This is not uncommon. These spaces are typically populated by people who work in similar, but adjacent, fields. Web developers, copywriters, ad agencies, content marketers, and SEO whizzes are staples at most good coworking spots. They all need clients, and in turn, each other. When you’re a copywriter at a networking event, chatting with a woman who runs a content marketing agency and needs copy for an upcoming campaign, guess who she’s likely to hire?
Relationships like that don’t happen when you never leave your spare bedroom office. And they certainly don’t happen when you’re stuck on mute at the library.
Against: Coworking spaces squander the flexible benefits of being remote in the first place
Choosing to work from an office every day as a remote worker is like choosing to work at Dairy Queen after winning the lottery. The whole point of location independence is the freedom to work wherever you wish. That could be a coffee shop, your bed, a library, a park bench, or a bartop. The possibilities are endless. Choosing to wake up, get dressed, pack a bag, and drive to an office is like crawling back into the restrictive cocoon from which you worked so hard to break free.
Of course, the freedom of remote work comes with the freedom to work from a coworking space. There’s nothing wrong with revisiting the office life now and then — if only to remind yourself how much it sucks. Just don’t pretend it offers anything you can’t get at a coffee shop, allows for more productivity than a library, or is even remotely worth the exorbitant cost.
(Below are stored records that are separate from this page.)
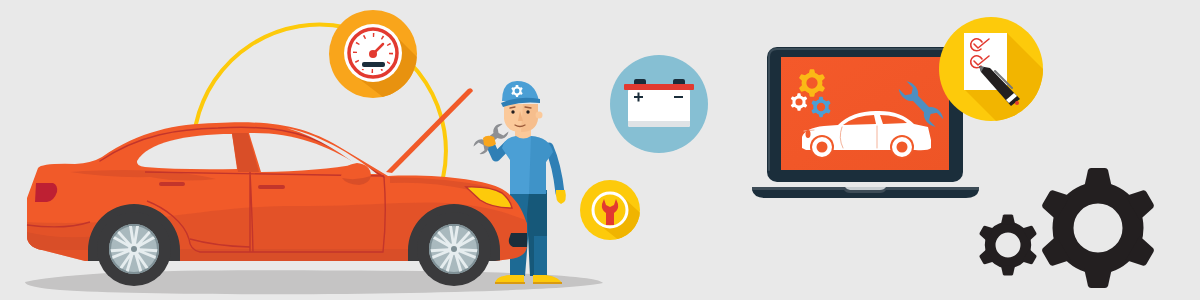
<!DOCTYPE html>
<html lang="en">
<head>
<meta charset="utf-8">
<title>Car service banner</title>
<style>
:root{
  --ground:#e9e9e9; --shadow:#c5c4c4; --orange:#f15a29; --orange-deep:#d94e28; --orange-line:#c3352b;
  --yellow:#fdca0b; --amber:#f9a51b; --red:#e23a30; --white:#fff; --ink:#231f20;
  --navy:#1b2e3b; --tyre:#3a3a3c; --rim:#a9b9be; --sky:#86bfd3; --blue:#4b9fd5; --blue-deep:#2f7fb5;
  --jeans:#1d6a94; --jeans-deep:#165879; --skin:#fbc99a; --skin-deep:#f0b27f; --tool:#8d8f93;
}
html,body{margin:0;width:1200px;height:300px;overflow:hidden;background:var(--ground)}
svg{display:block}
.body{fill:var(--orange)} .deep{fill:var(--orange-deep)} .glass{fill:var(--ground)}
.seam{fill:none;stroke:var(--orange-line);stroke-width:1.4}
.red{fill:var(--red)} .white{fill:var(--white)} .navy{fill:var(--navy)} .yellow{fill:var(--yellow)}
.amber{fill:var(--amber)} .tyre{fill:var(--tyre)} .rim{fill:var(--rim)} .ink{fill:var(--ink)}
.shirt{fill:var(--blue)} .shirt-deep{fill:var(--blue-deep)} .jeans{fill:var(--jeans)} .jeans-deep{fill:var(--jeans-deep)}
.skin{fill:var(--skin)} .skin-deep{fill:var(--skin-deep)}
.line{fill:none;stroke-linecap:round;stroke-linejoin:round}
</style>
</head>
<body>
<svg width="1200" height="300" viewBox="0 0 1200 300" role="img" aria-label="Mechanic servicing a car, with service icons, a laptop and gears">
<defs>
  <g id="gear">
    <circle r="35" fill="none" stroke="currentColor" stroke-width="21"/>
    <g id="teeth" fill="currentColor">
      <path id="tooth" d="M-14-40L-10-58Q-9-60-7-60H7Q9-60 10-58L14-40Z"/>
      <use href="#tooth" transform="rotate(60)"/><use href="#tooth" transform="rotate(120)"/>
      <use href="#tooth" transform="rotate(180)"/><use href="#tooth" transform="rotate(240)"/><use href="#tooth" transform="rotate(300)"/>
    </g>
  </g>
  <g id="wheel">
    <circle class="tyre" r="37"/>
    <circle class="rim" r="25"/>
    <circle r="24" fill="none" stroke="#7f9096" stroke-width="2"/>
    <g fill="#e6edef">
      <path id="spoke" d="M-5-23L-2-5H2L5-23L2-23L0-10L-2-23Z"/>
      <use href="#spoke" transform="rotate(51.4)"/><use href="#spoke" transform="rotate(102.8)"/>
      <use href="#spoke" transform="rotate(154.3)"/><use href="#spoke" transform="rotate(205.7)"/>
      <use href="#spoke" transform="rotate(257.1)"/><use href="#spoke" transform="rotate(308.6)"/>
    </g>
    <circle r="6" fill="#e6edef"/><circle r="3" fill="#7f9096"/>
  </g>
  <path id="wrench" d="M-4-7C-10-10-11-18-6-23V-15L0-12L6-15V-23C11-18 10-10 4-7V7C10 10 11 18 6 23V15L0 12L-6 15V23C-11 18-10 10-4 7Z" fill="currentColor"/>
  <clipPath id="car-clip"><path d="M27 198L38 168Q42 163 75 164Q92 163 102 157C140 131 175 124 216 123C275 120 305 127 338 146L388 176C440 174 485 180 502 189C517 198 523 211 527 224V246Q526 257 510 259L495 261H85L42 250Q27 247 27 236Z"/></clipPath>
  <clipPath id="gauge-clip"><circle cx="373" cy="54" r="44"/></clipPath>
  <clipPath id="repair-clip"><circle cx="610" cy="210" r="30"/></clipPath>
  <clipPath id="list-clip"><circle cx="991" cy="69" r="52"/></clipPath>
  <linearGradient id="screen-fill" x2="1" y2="1"><stop offset="0" stop-color="#f4592a"/><stop offset="1" stop-color="#ee5526"/></linearGradient>
</defs>

<rect width="1200" height="300" fill="var(--ground)"/>

<g id="ground-shadow"><path d="M25 282C90 268 250 270 420 271C520 272 600 276 603 283C560 294 180 298 60 290Q25 287 25 282Z" fill="var(--shadow)"/></g>

<path id="connector" class="line" d="M196 124A126 126 0 0 1 443 178" stroke="var(--yellow)" stroke-width="4"/>

<g id="gauge-badge">
  <circle class="amber" cx="373" cy="54" r="44"/>
  <path clip-path="url(#gauge-clip)" d="M394 34L440 80L400 110L354 75Z" fill="#e8920f"/>
  <circle class="white" cx="373" cy="53" r="29"/>
  <circle cx="373" cy="53" r="24" fill="none" stroke="var(--red)" stroke-width="3.5"/>
  <circle cx="373" cy="53" r="18" fill="none" stroke="var(--red)" stroke-width="4" stroke-dasharray="1.5 7.9" pathLength="113"/>
  <path class="line" d="M373 54L383 44" stroke="var(--red)" stroke-width="2.5"/>
  <circle class="red" cx="373" cy="54" r="4"/>
  <rect class="white" x="359" y="60" width="28" height="9"/>
  <rect class="navy" x="362" y="62" width="23" height="5" rx="2"/>
</g>

<g id="mechanic">
  <g id="legs">
    <path class="jeans" d="M510 190H547V276H533L530 214L525 276H510Z"/>
    <path class="jeans-deep" d="M529 193H547V236H534V276H530L527 214Z"/>
    <path class="yellow" d="M495 283Q496 276 510 275H524V284H495ZM533 275H546Q560 277 562 284H533Z"/>
    <path d="M495 283H525M533 283H562" stroke="#d99a12" stroke-width="2"/>
  </g>
  <path class="line" d="M549 147Q557 165 560 193" stroke="var(--blue-deep)" stroke-width="9"/>
  <path class="yellow" d="M556 190H565Q568 202 561 204Q555 202 556 190Z"/>
  <path class="line" d="M508 145L496 157L491 146" stroke="var(--blue-deep)" stroke-width="9"/>
  <path class="skin" d="M515 122H531V138Q523 146 515 138Z"/>
  <path class="shirt" d="M502 148Q505 137 516 136Q523 141 531 136Q549 137 553 152L546 162V194H510V160Z"/>
  <path class="shirt-deep" d="M531 136Q549 137 553 152L546 162V194H529Z" opacity=".4"/>
  <path class="skin" d="M504 104H538V119Q536 132 521 132Q506 132 504 119Z"/>
  <path class="skin-deep" d="M523 104H538V119Q536 132 521 132Z" opacity=".45"/>
  <circle class="skin" cx="539" cy="115" r="3.5"/>
  <circle class="ink" cx="513" cy="112" r="1.7"/><circle class="ink" cx="528" cy="112" r="1.7"/>
  <path class="skin-deep" d="M520 111L518 121H523Z"/>
  <path class="line" d="M515 125Q520 128 525 125M510 108L515 107M525 107L531 108" stroke="#9b5a3a" stroke-width="1.3"/>
  <path class="shirt" d="M502 101Q502 81 517 81Q535 81 539 101Z"/>
  <path class="shirt-deep" d="M501 103Q518 95 540 99V103Q520 101 503 107Z"/>
  <use href="#gear" transform="translate(517 91) scale(.1)" color="var(--white)"/>
  <use href="#wrench" transform="translate(491 139) rotate(52) scale(.8)" color="var(--tool)"/>
  <path class="amber" d="M483 138Q487 134 494 137L496 144Q490 149 484 145Z"/>
</g>

<g id="car">
  <path id="open-hood" d="M386 172L468 89Q472 87 473 91L392 173Z" class="body"/>
  <g clip-path="url(#car-clip)">
    <rect class="body" x="20" y="115" width="515" height="150"/>
    <path class="deep" d="M25 222C150 228 200 205 300 206S460 190 535 224V265H25Z" opacity=".55"/>
    <path class="deep" d="M70 172Q160 166 216 179Q180 183 150 177Q108 178 70 172ZM390 177Q450 178 490 187L470 190Q430 181 390 183Z" opacity=".7"/>
    <path d="M100 161C140 134 180 129 218 128C270 125 300 131 333 148L384 177" class="line" stroke="var(--orange-line)" stroke-width="1.5"/>
    <path class="deep" d="M27 232Q60 240 97 236V250H27ZM175 249H420V262H175Z"/>
    <path class="tyre" d="M88 265V250A46 46 0 0 1 180 250V265ZM408 265V250A46 46 0 0 1 500 250V265Z"/>
  </g>
  <path id="rear-window" class="glass" d="M137 161C147 143 185 134 232 134L237 169Q180 170 145 167Q136 166 137 161Z"/>
  <path id="front-window" class="glass" d="M249 133C292 132 326 145 357 164Q320 171 261 172Z"/>
  <path class="deep" d="M232 133H248L259 172H238Z"/>
  <path id="windscreen" class="glass" d="M287 128C325 136 360 160 377 174H368C345 155 320 138 287 128Z"/>
  <g id="door-seams">
    <path class="seam" d="M250 172V252M250 172Q252 210 253 252H200Q190 250 189 239C184 222 165 208 147 201M384 177Q387 215 383 252H253M145 172Q250 174 384 176"/>
    <path class="seam" d="M27 225Q65 230 90 222M190 239Q215 246 250 247"/>
    <path class="line" d="M161 184H183M260 187H283" stroke="var(--orange-line)" stroke-width="4"/>
  </g>
  <path id="mirror" class="body" d="M341 176Q343 165 357 163Q370 164 371 175Q369 184 359 185Q344 184 341 176Z"/>
  <path class="deep" d="M342 178Q356 181 371 176Q369 184 359 185Q346 184 342 178Z"/>
  <path id="tail-light" d="M36 183H53Q58 185 57 192Q54 201 47 202H35Z" fill="#be2033"/>
  <path id="head-light" class="yellow" d="M466 187Q490 186 502 193Q511 201 512 208Q492 208 480 200Z" stroke="var(--orange-line)" stroke-width="1.5"/>
  <path id="grille" class="navy" d="M511 233H527V247H513Q508 245 509 239Z"/>
  <use href="#wheel" x="134" y="249"/>
  <use href="#wheel" x="454" y="249"/>
</g>

<g id="battery-badge">
  <circle cx="659" cy="104" r="49" fill="var(--sky)"/>
  <path class="navy" d="M634 85V81Q634 79 636 79H644Q646 79 646 81V85ZM673 85V81Q673 79 675 79H683Q685 79 685 81V85Z"/>
  <rect class="white" x="628" y="89" width="62" height="38" rx="2"/>
  <path d="M628 121H690V125Q690 127 688 127H630Q628 127 628 125Z" fill="#dfe3e6"/>
  <rect class="red" x="624" y="84" width="70" height="6" rx="1"/>
  <path d="M634 97H643M638.5 92.5V101.5M674 97H683" stroke="var(--navy)" stroke-width="2"/>
</g>

<g id="repair-badge">
  <circle class="yellow" cx="610" cy="210" r="30"/>
  <path clip-path="url(#repair-clip)" d="M622 196L650 222L625 245L597 223Z" fill="#f0b400"/>
  <circle cx="610" cy="210" r="17" fill="var(--yellow)" stroke="var(--white)" stroke-width="3"/>
  <path class="red" d="M606 225V213Q601 210 602 204L604 199L606 205L610 207L614 205L616 199L618 204Q619 210 614 213V225Z"/>
</g>

<g id="laptop">
  <rect class="navy" x="767" y="47" width="196" height="135" rx="10"/>
  <path d="M769 170V57Q769 49 777 49H953" class="line" stroke="#3b4d59" stroke-width="2"/>
  <rect x="781" y="57" width="168" height="113" fill="url(#screen-fill)"/>
  <path class="navy" d="M752 187H979V190Q977 198 966 198H765Q754 198 752 190Z"/>
  <path d="M752 187H979V190H886Q884 193 880 193H850Q846 193 844 190H752Z" fill="#3d4c57"/>
  <path d="M845 187H886Q884 190 880 190H850Q847 190 845 187Z" fill="#c9ced1"/>
  <use href="#gear" transform="translate(812 83) scale(.23)" color="#fbb916"/>
  <use href="#gear" transform="translate(799 102) scale(.145)" color="var(--white)"/>
  <use href="#gear" transform="translate(821 107) scale(.17)" color="var(--blue)"/>
  <use href="#wrench" transform="translate(921 104) rotate(-44) scale(.9 1.15)" color="#4d8fc0"/>
  <g id="screen-car">
    <path class="white" d="M802 148V137Q805 128 824 126L838 125Q852 111 876 111Q900 110 914 124L928 127L931 140V148Q928 151 915 150H806Z"/>
    <path fill="var(--orange)" d="M843 125Q856 115 874 115L876 124ZM880 115Q898 115 907 123L883 124Z"/>
    <path d="M877 126V148M842 127Q838 138 843 148M804 131L814 130" class="line" stroke="#f4b39b" stroke-width="1"/>
    <ellipse cx="808" cy="134" rx="2.5" ry="4" fill="var(--orange)"/>
    <g id="screen-wheel"><circle cx="822" cy="147" r="12" fill="var(--orange)"/><circle class="white" cx="822" cy="147" r="10"/><circle cx="822" cy="147" r="5.5" fill="var(--orange)"/></g>
    <use href="#screen-wheel" x="80"/>
  </g>
</g>

<g id="checklist-badge">
  <circle class="yellow" cx="991" cy="69" r="52"/>
  <path clip-path="url(#list-clip)" d="M1007 33L1060 86L1010 135L964 89Z" fill="#f2b500"/>
  <rect class="white" x="964" y="33" width="43" height="57"/>
  <g class="line" stroke="var(--red)" stroke-width="1.6">
    <g id="check"><path d="M982 42A6 6 0 1 0 981 49"/><path d="M974 44L978 48L989 39"/></g>
    <use href="#check" y="17"/>
  </g>
  <path d="M979 66L981 72L1011 106L1020 99L990 68Z" class="ink"/>
  <path d="M981 72L979 66L984 67Z" fill="#6d6e71"/>
  <path class="white" d="M1006 100L1014 93L1017 96L1009 103Z"/>
  <path class="line" d="M995 71L1012 88" stroke="#77787b" stroke-width="2"/>
  <circle class="red" cx="1017" cy="103" r="2"/>
</g>

<g id="gears" color="var(--ink)">
  <use href="#gear" transform="translate(1098 228)"/>
  <use href="#gear" transform="translate(1008 245) scale(.51)"/>
</g>
</svg>
</body>
</html>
For: Coworking solves the “grown-up friendships” problem
We all know how hard it can be to make new friends in adulthood once the days of booze-fueled youthful revelry are behind us. Making friends in a traditional office or other workspace is totally doable, and very common. But in many cases, there are limits to “work friends” — primarily that once one of you moves on to another position or leaves the company entirely, the friendship slowly diminishes until all you have left is a Facebook connection and a warm memory of what once was.
In a coworking space, you’re constantly surrounded by people who are “at work,” just like you. Difference is, they don’t work with you. They aren’t your coworkers, and therefore your relationship isn’t based on workplace gossip and insider info. But they do share an understanding of remote work. They also spend their days staring at a laptop, probably working on tasks you’re familiar with and using lingo you understand. They’re also likely to be at the aforementioned networking events, ready to chill and have a conversation.
Beyond finding clients, it’s easy to make friends because the other people there are looking for non-work social connections. This is especially true in travel settings, where you and everyone else are away from home and existing social circles. In this way, your coworking membership serves as a built-in meet-up group for working professionals.
But hey, progress isn’t for everyone. Some people would rather stay home, which I’d argue is the real squandering of the location independent lifestyle. If you’re considering testing out coworking and all of this is not proof enough, catch me at the free happy hour this afternoon in the conference room and I’ll show you the photo collage I built of epic “dedicated workstation” views from around the world.